Tue 30th October 2012
Coming on like Murder Ballads-era Nick Cave and The Bad Seeds, these baritone vocals and piano hits of the eponymous first track are immediately relevant to my interests. Catchy pop bleakness.
There’s good production here in this gatefold album release.
Track two, Shatter Together, is a slinky thing, vocals like ink running on a page, a certain lugubrious swagger to the rhythm and the vocals. Perhaps occasionally easy to anticipate, but done with panache, played well.
In fact the arrangements are rather sparse, pleasingly so. An economy of sound so nothing outstays its welcome. The tension present here is especially pleasing, a sort of contained energy.
The third track slides into an unfortunate bit of trad-rock with yelping vocals that do not delight as much as the dark baritone of the first two tracks. If this is the energy previously hinted at it should have remained so.
Alas, the slide runs deeper. For the initial starkness of the first two tracks to be so pleasing it is downright peculiar when Mono steps in as a genteel quasi-ballad after the trad-rock of Born In The Belly. Whilst the notion of variety is welcome the tonal shift jars the ear.
And then... I become completely non-plussed. We slip into some folksy hand-clapper, trumpets blaring in the back, backing vocals and I wonder if this is even the same band. Competent, great vocals that sound like they’ve matured in whiskey for a good few years. Now, however, we’re about as far away from the dark start as one could be. Great range, but perhaps better reserved for an evolution through several albums than a scattershot sprint through multiple sounds that mean the album never really finds a groove.
Devoe, listed as the start of “Side B”, returns to something akin to the first two tracks but never quite in the same vein. Whilst there’s talent here it props itself up on increasingly simple hooks. The vocals on the chorus get dangerously close to rock clichés in content and delivery.
It’s a weird, patchy album. Take Between Space, track eight, a pensive grower, followed immediately by Oh Little Sister with it’s summery horns and cheery driving-in-a-soft-top-with-the-roof-down melody. They sound like they were recorded on different planets.
Each song stands well on its own, but in the wider context of the album as a whole nothing really sticks, there lacks a central line you can run your finger down to define any real consistency.
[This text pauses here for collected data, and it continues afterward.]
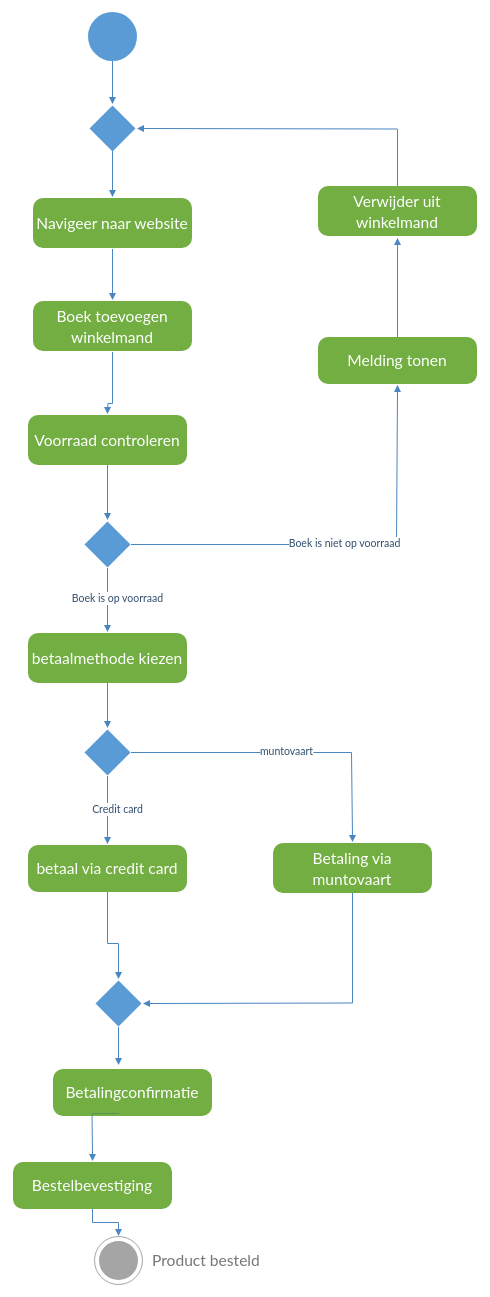
<!DOCTYPE html>
<html lang="nl">
<head>
<meta charset="utf-8">
<title>Activiteitendiagram bestelling</title>
<style>
:root {
  --action: #72ae42;
  --decision: #5b9bd5;
  --flow: #4a86bf;
  --label: #2f4d6e;
  --end: #a5a5a5;
  --end-label: #767676;
  --paper: #fff;
}
* { box-sizing: border-box; }
html, body { margin: 0; overflow: hidden; background: var(--paper); }
.diagram {
  position: relative;
  width: 490px;
  height: 1297px;
  overflow: hidden;
  font-family: Lato, "Open Sans", sans-serif;
}
.flows { position: absolute; inset: 0; display: block; }
.connectors { fill: none; stroke: var(--flow); stroke-width: 1; }
.heads { fill: var(--flow); }
.decisions, .start { fill: var(--decision); }
.end-ring { fill: var(--paper); stroke: var(--end); }
.end-core { fill: var(--end); }
.action {
  position: absolute;
  left: var(--x);
  top: var(--y);
  width: 159px;
  height: 50px;
  padding-right: 1px;
  display: flex;
  align-items: center;
  justify-content: center;
  border-radius: 10px;
  background: var(--action);
  color: var(--paper);
  font-size: 15.6px;
  line-height: 21px;
  text-align: center;
  white-space: nowrap;
}
.action.low { height: 47px; }
.action.double { padding-top: 2px; }
.guard {
  position: absolute;
  left: var(--x);
  top: var(--y);
  transform: translateX(-50%);
  background: var(--paper);
  color: var(--label);
  font-size: 10.5px;
  line-height: 13px;
  white-space: nowrap;
}
.flow-overlap {
  position: absolute;
  left: 92px;
  top: 1113px;
  width: 27px;
  height: 3px;
  border-top: 1px solid #5a9650;
  border-left: 1px solid #5a9650;
}
.end-label {
  position: absolute;
  left: 152px;
  top: 1250px;
  color: var(--end-label);
  font-size: 15.6px;
  line-height: 21px;
  white-space: nowrap;
}
</style>
</head>
<body>
<main class="diagram">
  <svg class="flows" width="490" height="1297" viewBox="0 0 490 1297" aria-hidden="true">
    <defs>
      <path id="down" d="M-3.5 -7H3.5L0 0Z"/>
      <path id="up" d="M-3.5 7H3.5L0 0Z"/>
      <path id="left" d="M7 -3.5V3.5L0 0Z"/>
      <path id="decision" d="M0 -23L23 0L0 23L-23 0Z"/>
    </defs>
    <g class="connectors">
      <path d="M112.5 60V99"/>
      <path d="M112.5 151V192"/>
      <path d="M112.5 249V295"/>
      <path d="M112.5 352V403.5H108L107.5 409"/>
      <path d="M107.5 465V515"/>
      <path d="M107.5 568V627"/>
      <path d="M131 544.5H396.5L397.5 390"/>
      <path d="M397.5 337V243"/>
      <path d="M397.5 186V129L142 128.5"/>
      <path d="M107.5 683V723"/>
      <path d="M107.5 776V839"/>
      <path d="M131 752.5H351.5L352.5 838"/>
      <path d="M352.5 893V1003L148 1003.5"/>
      <path d="M107.5 892V943.5H118.5V974"/>
      <path d="M118.5 1027V1060"/>
      <path d="M92 1113L92.5 1156"/>
      <path d="M92.5 1209V1222.5H118.5V1231"/>
    </g>
    <g class="heads">
      <use href="#down" x="112.5" y="104"/>
      <use href="#down" x="112.5" y="197"/>
      <use href="#down" x="112.5" y="300"/>
      <use href="#down" x="107.5" y="414"/>
      <use href="#down" x="107.5" y="520"/>
      <use href="#down" x="107.5" y="632"/>
      <use href="#down" x="107.5" y="728"/>
      <use href="#down" x="107.5" y="844"/>
      <use href="#down" x="352.5" y="842"/>
      <use href="#down" x="118.5" y="979"/>
      <use href="#down" x="118.5" y="1065"/>
      <use href="#down" x="92.5" y="1161"/>
      <use href="#down" x="118.5" y="1236"/>
      <use href="#up" x="397.5" y="385"/>
      <use href="#up" x="397.5" y="238"/>
      <use href="#left" x="137" y="128.5"/>
      <use href="#left" x="143" y="1003.5"/>
    </g>
    <circle class="start" cx="112.5" cy="36.5" r="24.5"/>
    <g class="decisions">
      <use href="#decision" x="112.5" y="128.5"/>
      <use href="#decision" x="107.5" y="544.5"/>
      <use href="#decision" x="107.5" y="752.5"/>
      <use href="#decision" x="118.5" y="1003.5"/>
    </g>
    <circle class="end-ring" cx="118.5" cy="1260.5" r="24"/>
    <circle class="end-core" cx="118.5" cy="1260.5" r="19.5"/>
  </svg>

  <div class="action" style="--x:33px;--y:198px">Navigeer naar website</div>
  <div class="action double" style="--x:33px;--y:301px">Boek toevoegen<br>winkelmand</div>
  <div class="action" style="--x:28px;--y:415px">Voorraad controleren</div>
  <div class="action low" style="--x:318px;--y:337px">Melding tonen</div>
  <div class="action double" style="--x:318px;--y:186px">Verwijder uit<br>winkelmand</div>
  <div class="action" style="--x:28px;--y:633px">betaalmethode kiezen</div>
  <div class="action low" style="--x:28px;--y:845px">betaal via credit card</div>
  <div class="action double" style="--x:273px;--y:843px">Betaling via<br>muntovaart</div>
  <div class="action low" style="--x:53px;--y:1069px">Betalingconfirmatie</div>
  <div class="flow-overlap"></div>
  <div class="action low" style="--x:13px;--y:1162px">Bestelbevestiging</div>

  <span class="guard" style="--x:344.5px;--y:537px">Boek is niet op voorraad</span>
  <span class="guard" style="--x:117.5px;--y:592px">Boek is op voorraad</span>
  <span class="guard" style="--x:286.5px;--y:745px">muntovaart</span>
  <span class="guard" style="--x:117.5px;--y:803px">Credit card</span>

  <span class="end-label">Product besteld</span>
</main>
</body>
</html>
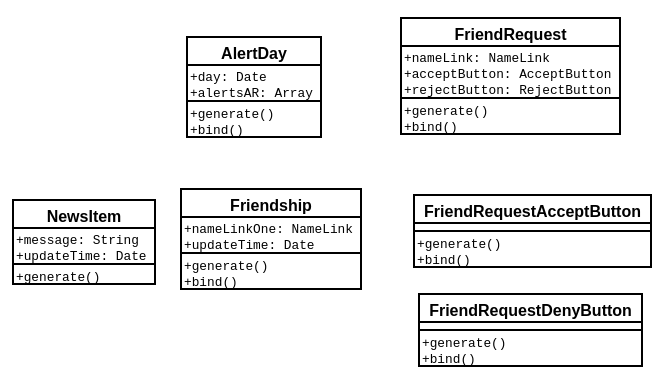
<!DOCTYPE html>
<html lang="en">
<head>
<meta charset="utf-8">
<title>Class diagram</title>
<style>
  :root {
    --paper: #ffffff;
    --ink: #000000;
    --stroke: 2px;
  }
  * { box-sizing: border-box; margin: 0; padding: 0; }
  html, body { width: 664px; height: 384px; overflow: hidden; background: var(--paper); }
  .diagram { position: relative; width: 664px; height: 384px; color: var(--ink); }

  .class-node {
    position: absolute;
    border: var(--stroke) solid var(--ink);
    background: var(--paper);
  }
  .class-name {
    height: 28px;
    border-bottom: var(--stroke) solid var(--ink);
    font: bold 16px/31px "Liberation Sans", Arial, sans-serif;
    text-align: center;
    white-space: nowrap;
  }
  .attributes, .operations {
    display: flow-root;
    padding-left: 2px;
    font: 12.8px/16px "Liberation Mono", "Courier New", monospace;
    white-space: nowrap;
  }
  .attributes { min-height: 8px; border-bottom: var(--stroke) solid var(--ink); }
  ul { list-style: none; }
  .attributes ul { padding-top: 4px; margin-bottom: -2px; }
  .operations ul { padding-top: 5px; margin-bottom: -3px; }

  .alert-day { left: 186px; top: 36px; width: 136px; }
  .friend-request { left: 400px; top: 17px; width: 221px; }
  .news-item { left: 12px; top: 199px; width: 144px; }
  .friendship { left: 180px; top: 188px; width: 182px; }
  .accept-button { left: 413px; top: 194px; width: 239px; }
  .deny-button { left: 418px; top: 293px; width: 225px; }
</style>
</head>
<body>
<main class="diagram">

  <article class="class-node alert-day">
    <h2 class="class-name">AlertDay</h2>
    <div class="attributes">
      <ul><li>+day: Date</li><li>+alertsAR: Array</li></ul>
    </div>
    <div class="operations">
      <ul><li>+generate()</li><li>+bind()</li></ul>
    </div>
  </article>

  <article class="class-node friend-request">
    <h2 class="class-name">FriendRequest</h2>
    <div class="attributes">
      <ul><li>+nameLink: NameLink</li><li>+acceptButton: AcceptButton</li><li>+rejectButton: RejectButton</li></ul>
    </div>
    <div class="operations">
      <ul><li>+generate()</li><li>+bind()</li></ul>
    </div>
  </article>

  <article class="class-node news-item">
    <h2 class="class-name">NewsItem</h2>
    <div class="attributes">
      <ul><li>+message: String</li><li>+updateTime: Date</li></ul>
    </div>
    <div class="operations">
      <ul><li>+generate()</li></ul>
    </div>
  </article>

  <article class="class-node friendship">
    <h2 class="class-name">Friendship</h2>
    <div class="attributes">
      <ul><li>+nameLinkOne: NameLink</li><li>+updateTime: Date</li></ul>
    </div>
    <div class="operations">
      <ul><li>+generate()</li><li>+bind()</li></ul>
    </div>
  </article>

  <article class="class-node accept-button">
    <h2 class="class-name">FriendRequestAcceptButton</h2>
    <div class="attributes"></div>
    <div class="operations">
      <ul><li>+generate()</li><li>+bind()</li></ul>
    </div>
  </article>

  <article class="class-node deny-button">
    <h2 class="class-name">FriendRequestDenyButton</h2>
    <div class="attributes"></div>
    <div class="operations">
      <ul><li>+generate()</li><li>+bind()</li></ul>
    </div>
  </article>

</main>
</body>
</html>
There’s some schism between a desire to sing hymns to a pantheon of Nick Cave and similarly dark classic singer-songwriters, and then a need to write radio-friendly unit-shifters that tend to fall flat as a result of trying too hard to shave off all the sharp edges.
Good, but inconsistent. My Jerusalem should pick a path and follow it all the way along on their next album, and if it is wrong then there’s always another album to take another path with. Walking the first five steps down eleven different paths won’t get you anywhere.